The Washington area abounds with street names that genuinely reflect the history of the region by preserving old family names: Veitch Street in Arlington, Sheriff Road in Washington, Veirs Mill Road in Montgomery County, Addison Road in Prince George's. Another such name popped into view yesterday in this newspaper's Virginia Weekly section: Utterback Store Road.
A controversy has developed, the article reported, over a proposal to install a traffic signal at Utterback Store Road and Old Georgetown Pike, decreasing -- as many residents see it -- the rural atmosphere of the community of Great Falls. The north-south road itself links Leesburg Pike with Old Georgetown Pike.
Somehow, Metro Scene supposed, the name Utterback Store Road reached back into the post-colonial period. Yesterday, talking to a couple of longtime Great Falls residents, we were disabused of that notion: Theodore T. Utterback, it develops, opened his small one-room store near the intersection mentioned above sometime after World War I and, ailing and by then having but one leg, he shut it down in the early 1950s. He has since died.
"It sold the basics -- bread, milk, sugar, penny candy," said Alice Utterback, operator of Great Falls Realty, whose husband Fred is a cousin of Theodore. "It had a pot-bellied stove where all of the men congregated every evening."
Milburn Sanders, the first president of the Great Falls Historical Society, voiced childhood memories of the store and of Utterback's role as the driver of the neighborhood school bus, a Ford Model T. He said his historical group has been trying, without success, to find a picture of the store.

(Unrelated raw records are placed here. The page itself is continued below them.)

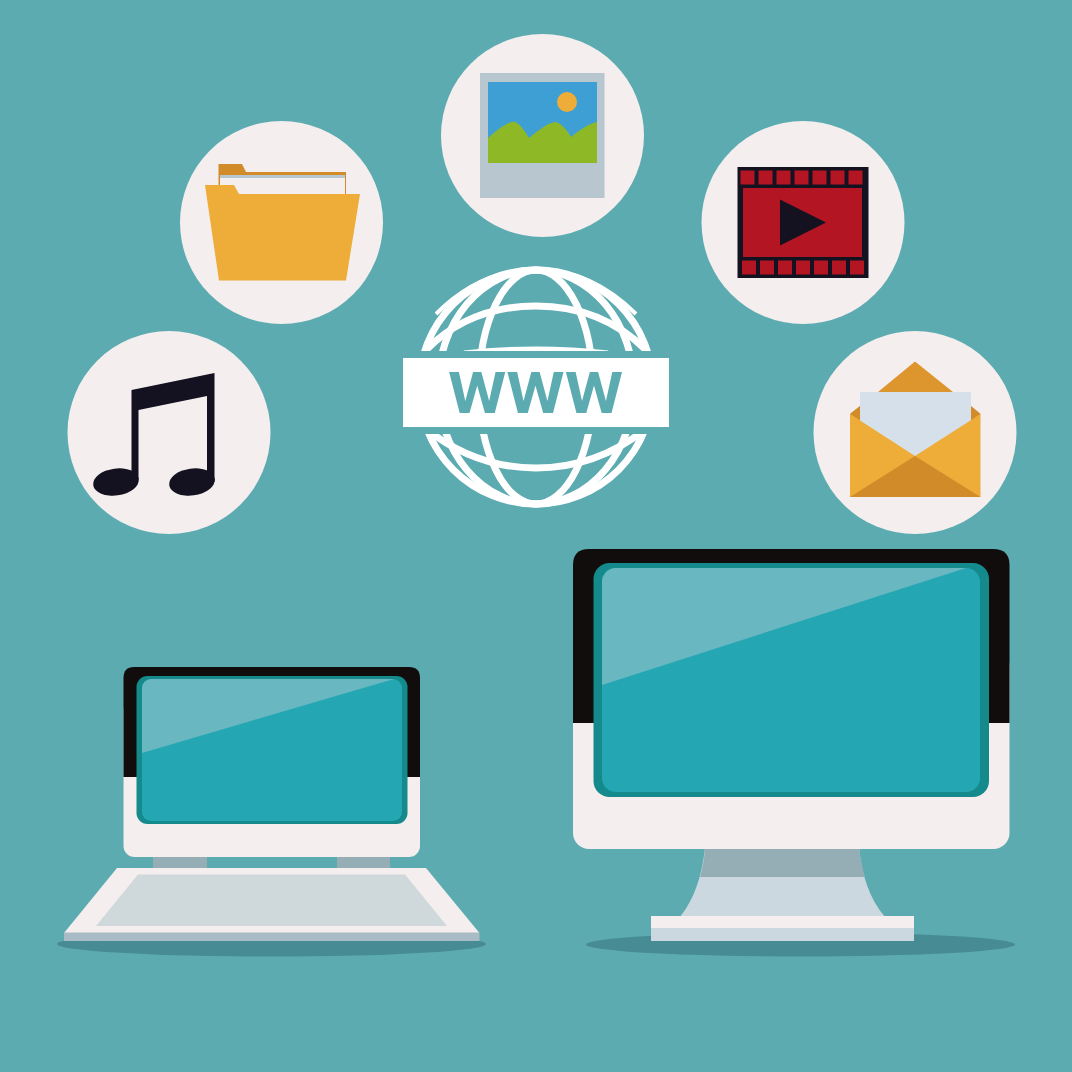
<!DOCTYPE html>
<html lang="en">
<head>
<meta charset="utf-8">
<title>Web media and devices</title>
<style>
:root {
  --sea: #5cabb1;
  --shadow: #478b95;
  --paper: #f4eeee;
  --white: #fff;
  --ink: #141220;
  --black: #100d0c;
  --amber: #eeac39;
  --amber-mid: #dd962d;
  --amber-deep: #d18c29;
  --red: #b31522;
  --sky: #3d9fd3;
  --grass: #8eb826;
  --frame: #b7c6cf;
  --letter: #d6e0ea;
  --screen: #24a7b3;
  --bezel: #148a8c;
  --glare: #68b7c1;
  --steel: #95aeb6;
  --silver: #ccd8df;
  --keys: #cfd8db;
  --edge: #a9bcc5;
}
html, body { margin: 0; width: 1072px; height: 1072px; overflow: hidden; background: var(--sea); }
svg { display: block; }
.paper { fill: var(--paper); }
.ink { fill: var(--ink); }
.black { fill: var(--black); }
.amber { fill: var(--amber); }
.amber-mid { fill: var(--amber-mid); }
.amber-deep { fill: var(--amber-deep); }
.red { fill: var(--red); }
.screen { fill: var(--screen); }
.bezel { fill: var(--bezel); }
.glare { fill: var(--glare); }
.steel { fill: var(--steel); }
.silver { fill: var(--silver); }
.shadow { fill: var(--shadow); }
.frame { fill: var(--frame); }
.letter { fill: var(--letter); }
.globe-lines { fill: none; stroke: var(--white); stroke-width: 7; }
.www { font: 700 58px Roboto, sans-serif; fill: var(--sea); }
</style>
</head>
<body>
<svg width="1072" height="1072" viewBox="0 0 1072 1072">
  <defs>
    <clipPath id="globe-halves">
      <rect x="400" y="260" width="272" height="91"/>
      <rect x="400" y="434" width="272" height="80"/>
    </clipPath>
    <clipPath id="laptop-glass"><rect x="142" y="679" width="260" height="142" rx="9"/></clipPath>
    <clipPath id="monitor-glass"><rect x="602" y="568" width="378" height="224" rx="14"/></clipPath>
    <g id="perforations" class="red">
      <rect width="14" height="14"/>
      <rect x="18" width="14" height="14"/>
      <rect x="36" width="14" height="14"/>
      <rect x="54" width="14" height="14"/>
      <rect x="72" width="14" height="14"/>
      <rect x="90" width="14" height="14"/>
      <rect x="108" width="14" height="14"/>
    </g>
  </defs>

  <g id="music">
    <circle class="paper" cx="169" cy="432.5" r="101.5"/>
    <path class="ink" d="M131.500 390L214.500 373V482H207V396L138.500 410V479H131.500Z"/>
    <ellipse class="ink" cx="116" cy="482" rx="23" ry="13.500" transform="rotate(-8 116 482)"/>
    <ellipse class="ink" cx="192" cy="482" rx="23" ry="13.500" transform="rotate(-8 192 482)"/>
  </g>

  <g id="folder">
    <circle class="paper" cx="281.5" cy="222.5" r="101.5"/>
    <path class="amber-deep" d="M218.500 164H242L246 172H346V200H218.500Z"/>
    <rect class="frame" x="220" y="175" width="125" height="20"/>
    <rect class="paper" x="220" y="178" width="125" height="20"/>
    <path class="amber" d="M205 185H234L239 194H360L346 280.500H219Z"/>
  </g>

  <g id="picture">
    <circle class="paper" cx="542.5" cy="135.500" r="101.5"/>
    <rect class="frame" x="480" y="73" width="124.500" height="125"/>
    <rect x="488" y="82" width="109" height="81" fill="var(--sky)"/>
    <circle class="amber" cx="567" cy="102" r="10"/>
    <path d="M488 138C497 130 510 120 515 122C520 124 525 131 529 138C538 130 551 121 556 122C562 124 567 130 571 137C578 131 590 123 597 122V163H488Z" fill="var(--grass)"/>
  </g>

  <g id="film">
    <circle class="paper" cx="803" cy="222.5" r="101.5"/>
    <rect class="ink" x="737.5" y="167" width="131" height="111"/>
    <rect class="red" x="743" y="188" width="119" height="69"/>
    <use href="#perforations" x="740.500" y="170.500"/>
    <use href="#perforations" x="742" y="260.500"/>
    <path class="ink" d="M780 199.500L826 222.500L780 245.500Z"/>
  </g>

  <g id="mail">
    <circle class="paper" cx="915" cy="432.5" r="101.5"/>
    <path class="amber-mid" d="M850 414L878 392L915 361.500L953 392L980.500 414L915 458Z"/>
    <path class="amber-deep" d="M850 414L860 406V421ZM980.500 414L971 406V421Z"/>
    <path class="letter" d="M860 392H971V424L915 458L860 424Z"/>
    <path class="amber" d="M850 414L915 456L980.500 414V497H850Z"/>
    <path class="amber-deep" d="M850 497L915 456L980.500 497Z"/>
  </g>

  <g id="web-globe">
    <g class="globe-lines" clip-path="url(#globe-halves)">
      <circle cx="536" cy="387" r="117"/>
      <ellipse cx="536" cy="387" rx="57" ry="117"/>
      <ellipse cx="536" cy="387" rx="98" ry="117"/>
      <path d="M426 350Q470 306 536 306Q602 306 646 350"/>
      <path d="M426 429Q476 468 536 468Q596 468 646 429"/>
      <path d="M436 314Q480 270 536 269Q592 270 636 314" stroke-width="4"/>
      <path d="M464 353Q536 345 608 353" stroke-width="5"/>
    </g>
    <rect x="403" y="358" width="266" height="69" fill="var(--white)"/>
    <text class="www" x="448" y="413" textLength="175" lengthAdjust="spacingAndGlyphs">WWW</text>
  </g>

  <g id="laptop">
    <ellipse class="shadow" cx="271.5" cy="944" rx="214.500" ry="12.500"/>
    <rect class="steel" x="153" y="852" width="54" height="18"/>
    <rect class="steel" x="337" y="852" width="53" height="18"/>
    <rect class="paper" x="123.500" y="700" width="296.500" height="157" rx="11"/>
    <path class="black" d="M123.500 777V678Q123.500 667 134 667H409Q420 667 420 678V777Z"/>
    <rect class="bezel" x="136.500" y="676" width="271" height="148" rx="11"/>
    <g clip-path="url(#laptop-glass)">
      <rect class="screen" x="142" y="679" width="260" height="142"/>
      <path class="glare" d="M142 679H394L142 753Z"/>
    </g>
    <path class="paper" d="M117 868H426L479.500 933H64Z"/>
    <path d="M138 874.500H405L447 926H96Z" fill="var(--keys)"/>
    <rect x="64" y="932.500" width="415.500" height="8.500" fill="var(--edge)"/>
  </g>

  <g id="monitor">
    <ellipse class="shadow" cx="800.500" cy="944.500" rx="214.500" ry="12"/>
    <path class="silver" d="M705 848H859C862 875 869 898 885 917H680C695 898 702 875 705 848Z"/>
    <path class="steel" d="M705 848H859Q861 864 865 877H700Q704 864 705 848Z"/>
    <rect class="paper" x="651" y="916" width="263" height="13"/>
    <rect class="silver" x="651" y="928" width="263" height="13"/>
    <rect class="paper" x="573" y="650" width="436.500" height="199" rx="16"/>
    <path class="black" d="M573 723V565Q573 549 589 549H993Q1009.500 549 1009.500 565V723Z"/>
    <rect class="bezel" x="593.500" y="563" width="395.500" height="234" rx="16"/>
    <g clip-path="url(#monitor-glass)">
      <rect class="screen" x="602" y="568" width="378" height="224"/>
      <path class="glare" d="M602 568H966L602 685Z"/>
    </g>
  </g>
</svg>
</body>
</html>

The Utterbacks were among the first group of non-English-speaking Europeans, iron miners, who came to Virginia from Germany in 1714 and settled in Germanna, west of Fredericksburg. They moved to Fauquier County. Some remained in Northern Virginia, and others migrated to and through Kentucky.